Today, we have lots of programming languages to choose and learn but as a beginner, everybody has a question “Which programming language should I learn first?” and most of the answers that we get on the internet or through suggestions are “C”. In this article, we’ll try to find out if C Programming is still worth learning in 2018. If yes then why?
- Microsoft’s Windows kernel is developed mostly in C, with some parts of assembly language.
- Linux’s kernel is also written in C.
- Every driver and program in mac is running on a C-powered kernel.
- Ios, android, and windows phone kernel are also written in C.
- World’s popular databases, including Oracle, MYSQL, MS SQL server are coded in C. (with C++)
- 3D movies are created with applications that are generally written in C.
- Embedded systems like an alarm clock, remote and censors controls, etc are most likely programmed in C.
- Even my favorite programming language Python also is written in C.

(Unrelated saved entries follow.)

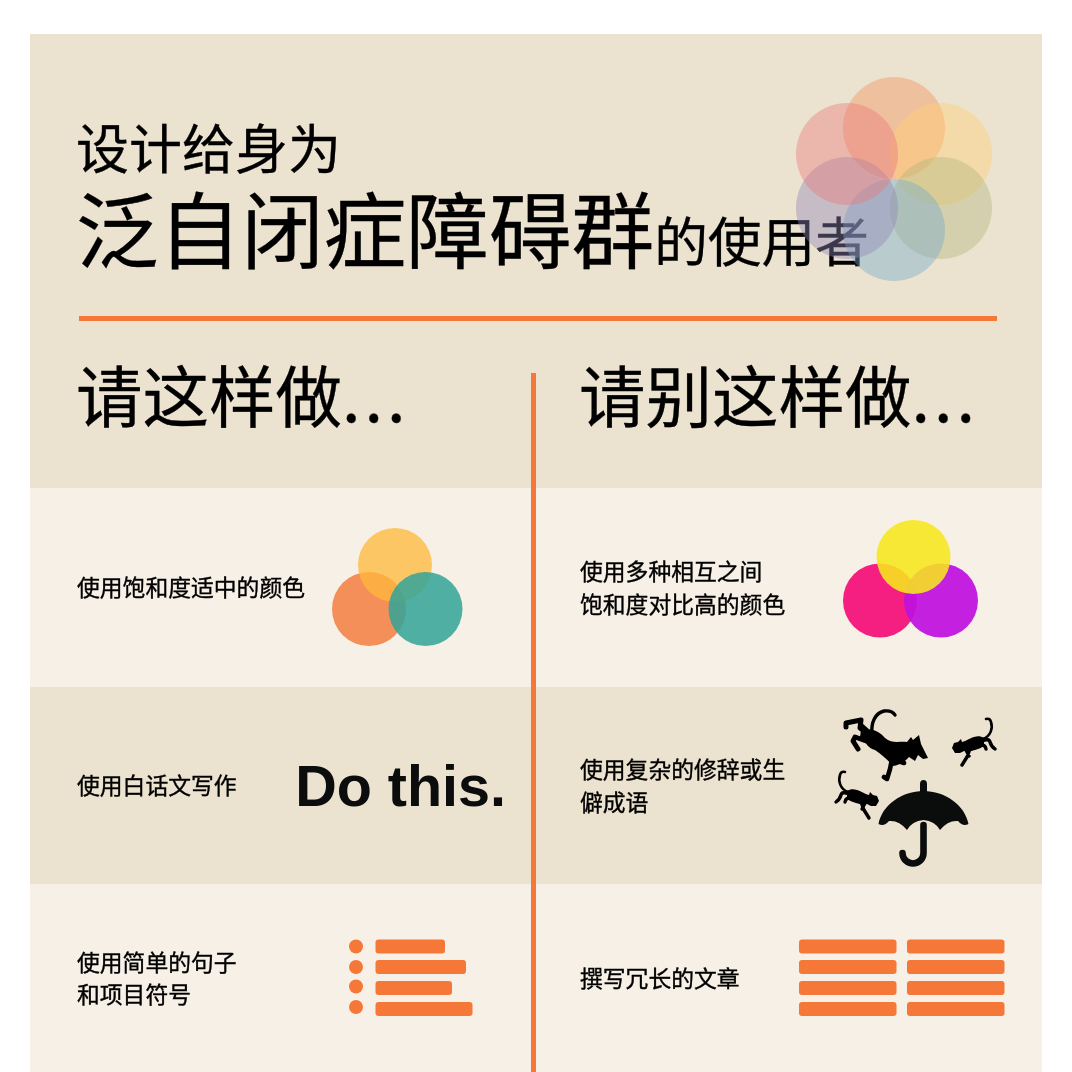
<!DOCTYPE html>
<html lang="zh-Hans">
<head>
<meta charset="utf-8">
<title>设计给身为泛自闭症障碍群的使用者</title>
<style>
:root {
  --paper: #ffffff;
  --sand: #ece2d0;
  --cream: #f7f0e6;
  --ink: #000000;
  --accent: #f67838;
}
* { box-sizing: border-box; margin: 0; padding: 0; }
html, body { width: 1072px; height: 1072px; overflow: hidden; background: var(--paper); }
body { font-family: "Noto Sans CJK SC", "Noto Sans CJK JP", sans-serif; font-weight: 400; color: var(--ink); -webkit-text-stroke: 0.022em var(--ink); }
.poster { position: relative; width: 1012px; height: 1038px; margin: 34px 0 0 30px; background: var(--sand); overflow: hidden; display: flex; flex-direction: column; }
.header { height: 339px; flex: none; padding: 82px 45px 0 46px; }
h1 { font-weight: 400; white-space: nowrap; }
.lead { display: block; font-size: 53px; line-height: 60px; }
.main { display: block; height: 100px; font-size: 82.6px; line-height: 100px; }
.main small { font-size: 53.7px; line-height: 1; }
.rule { height: 5px; margin: 40px 0 0 3px; background: var(--accent); }
.columns { height: 115px; flex: none; margin-top: -20px; }
.flower { position: absolute; left: 760px; top: 36px; }
.headings { flex: none; height: 167px; margin-top: -52px; }
.pair { display: grid; grid-template-columns: 503px 509px; }
.headings { padding-top: 32px; }
h2 { font-weight: 400; font-size: 66.5px; line-height: 80px; padding-left: 46px; white-space: nowrap; }
h2 span { letter-spacing: 4px; }
.row { flex: none; height: 198px; }
.row.light { background: var(--cream); }
.row.first { height: 199px; }
.row.middle { height: 197px; }
.row.last { height: 188px; }
.tip { display: flex; align-items: center; justify-content: space-between; padding-left: 47px; }
.tip p { font-size: 22.8px; line-height: 32.5px; white-space: nowrap; }
.tip svg { display: block; flex: none; }
.soft { margin-right: 70px; }
.vivid { margin-right: 64px; transform: translateY(-9px); }
.idiom { margin-right: 44px; transform: translateY(2px); }
.bullets { margin-right: 60px; }
.blocks { margin-right: 37px; }
.tip .plain { font: 700 57.5px/64px "Liberation Sans", sans-serif; color: #0b0c0c; margin-right: 27px; -webkit-text-stroke: 0; }
.divider { position: absolute; left: 500.5px; top: 339px; width: 5.5px; bottom: 0; background: var(--accent); }
</style>
</head>
<body>
<main class="poster">
  <header class="header">
    <h1><span class="lead">设计给身为</span><span class="main">泛自闭症障碍群<small>的使用者</small></span></h1>
    <div class="rule"></div>
  </header>

  <svg class="flower" width="210" height="216" viewBox="790 70 210 216" aria-hidden="true">
    <g fill-opacity=".42">
      <circle cx="894" cy="128" r="51" fill="#f48f58"/>
      <circle cx="941" cy="154" r="51" fill="#ffcc70"/>
      <circle cx="941" cy="208" r="51" fill="#b3b67c"/>
      <circle cx="894" cy="230" r="51" fill="#76aac8"/>
      <circle cx="847" cy="208" r="51" fill="#8f85b5"/>
      <circle cx="847" cy="154" r="51" fill="#e9777a"/>
    </g>
  </svg>

  <section class="headings pair">
    <h2>请这样做<span>...</span></h2>
    <h2>请别这样做<span>...</span></h2>
  </section>

  <section class="row light first pair">
    <div class="tip">
      <p>使用饱和度适中的颜色</p>
      <svg class="soft" width="131" height="119" viewBox="332 528 131 119" aria-hidden="true">
        <circle cx="369" cy="609" r="37" fill="#f58f5a"/>
        <circle cx="395" cy="565" r="37" fill="#ffb93a" fill-opacity=".75"/>
        <circle cx="425.5" cy="609" r="37" fill="#34a598" fill-opacity=".86"/>
      </svg>
    </div>
    <div class="tip">
      <p>使用多种相互之间<br>饱和度对比高的颜色</p>
      <svg class="vivid" width="135" height="118" viewBox="843 520 135 118" aria-hidden="true">
        <circle cx="880" cy="600.5" r="37" fill="#f51f82"/>
        <circle cx="941" cy="600.5" r="37" fill="#c012df" fill-opacity=".93"/>
        <circle cx="913.5" cy="557" r="37" fill="#f7e71d" fill-opacity=".88"/>
      </svg>
    </div>
  </section>

  <section class="row middle pair">
    <div class="tip">
      <p>使用白话文写作</p>
      <p class="plain">Do this.</p>
    </div>
    <div class="tip">
      <p>使用复杂的修辞或生<br>僻成语</p>
      <svg class="idiom" width="166" height="160" viewBox="832 707 166 160" aria-hidden="true">
        <defs>
          <g id="cat">
            <path d="M984 737C976 732 968 740 962 741L961 738L958 741L954 742L952 747L955 752L960 752L964 750C970 751 978 749 984 745Z"/>
            <path d="M983 738C991 735 993 727 991 721Q990 717 986 718" fill="none" stroke="#000" stroke-width="2.6" stroke-linecap="round"/>
            <path d="M982 740Q989 737 990 741T995 748M979 744Q985 743 986 748M970 748L967 756L962 764M966 749L969 755" fill="none" stroke="#000" stroke-width="3.4" stroke-linecap="round" stroke-linejoin="round"/>
          </g>
        </defs>
        <g class="dog">
          <path d="M866 729C873 727 880 731 885 737C892 743 899 740 907 741L911 736L913 739L919 734L921 743L928 757L923 758L918 754L915 760L909 756C904 762 899 764 893 765C888 759 882 754 875 749C867 747 861 738 866 729Z"/>
          <path d="M872 732C871 722 875 712 884 710Q892 709 895 714" fill="none" stroke="#000" stroke-width="3.4" stroke-linecap="round"/>
          <path d="M871 735L860 727L861 719L846 722L846 726M869 741L855 736L853 740L858 748" fill="none" stroke="#000" stroke-width="5" stroke-linecap="round" stroke-linejoin="round"/>
          <path d="M862 722L871 730L875 746L860 736Z"/>
          <path d="M892 758L890 768L887 778L884 776M898 760L904 762" fill="none" stroke="#000" stroke-width="4.6" stroke-linecap="round" stroke-linejoin="round"/>
        </g>
        <use href="#cat"/>
        <use href="#cat" transform="translate(1831 53) scale(-1 1)"/>
        <g class="umbrella" fill="#0b0c0c">
          <path d="M920 792V783Q920 779 923.5 779T927 783V792Z"/>
          <path d="M878.5 823C882 804 902 790 923.5 790S965 804 968.5 823Q963 826 958 820Q948 819 940 829Q935 820 923.5 819Q912 820 907 829Q899 819 889 820Q884 826 878.5 823Z"/>
          <path d="M923.5 824V852A10.5 10.5 0 0 1 902.5 852" fill="none" stroke="#0b0c0c" stroke-width="6.6" stroke-linecap="round"/>
        </g>
      </svg>
    </div>
  </section>

  <section class="row light last pair">
    <div class="tip">
      <p>使用简单的句子<br>和项目符号</p>
      <svg class="bullets" width="124" height="78" viewBox="349 939 124 78" fill="#f67838" aria-hidden="true">
        <circle cx="356" cy="946.5" r="7"/>
        <circle cx="356" cy="967" r="7"/>
        <circle cx="356" cy="986.5" r="7"/>
        <circle cx="356" cy="1007" r="7"/>
        <rect x="375.5" y="939.5" width="69.5" height="14" rx="3"/>
        <rect x="375.5" y="960" width="90.5" height="14" rx="3"/>
        <rect x="375.5" y="981" width="76.5" height="14" rx="3"/>
        <rect x="375.5" y="1002" width="97" height="14" rx="3"/>
      </svg>
    </div>
    <div class="tip">
      <p>撰写冗长的文章</p>
      <svg class="blocks" width="206" height="78" viewBox="800 939 206 78" fill="#f67838" aria-hidden="true">
        <defs>
          <g id="text-column">
            <rect x="800" y="939.5" width="97.5" height="14" rx="3"/>
            <rect x="800" y="960" width="97.5" height="14" rx="3"/>
            <rect x="800" y="981" width="97.5" height="14" rx="3"/>
            <rect x="800" y="1002" width="97.5" height="14" rx="3"/>
          </g>
        </defs>
        <use href="#text-column"/>
        <use href="#text-column" x="108"/>
      </svg>
    </div>
  </section>

  <div class="divider"></div>
</main>
</body>
</html>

As a middle-level language, C combines the features of both high-level and low-level languages. It can be used for low-level programming, such as scripting for drivers and kernels and it also supports functions of high-level programming languages, such as scripting for software applications, etc.
Various features of C including direct access to machine level hardware APIs, the presence of C compilers, deterministic resource use, and dynamic memory allocation make C language an optimum choice for scripting applications and drivers of embedded systems.
C is a highly portable language. It is a hardware-independent language or platform-independent language. It is used for scripting system applications which form a major part of Windows, UNIX, and Linux operating systems.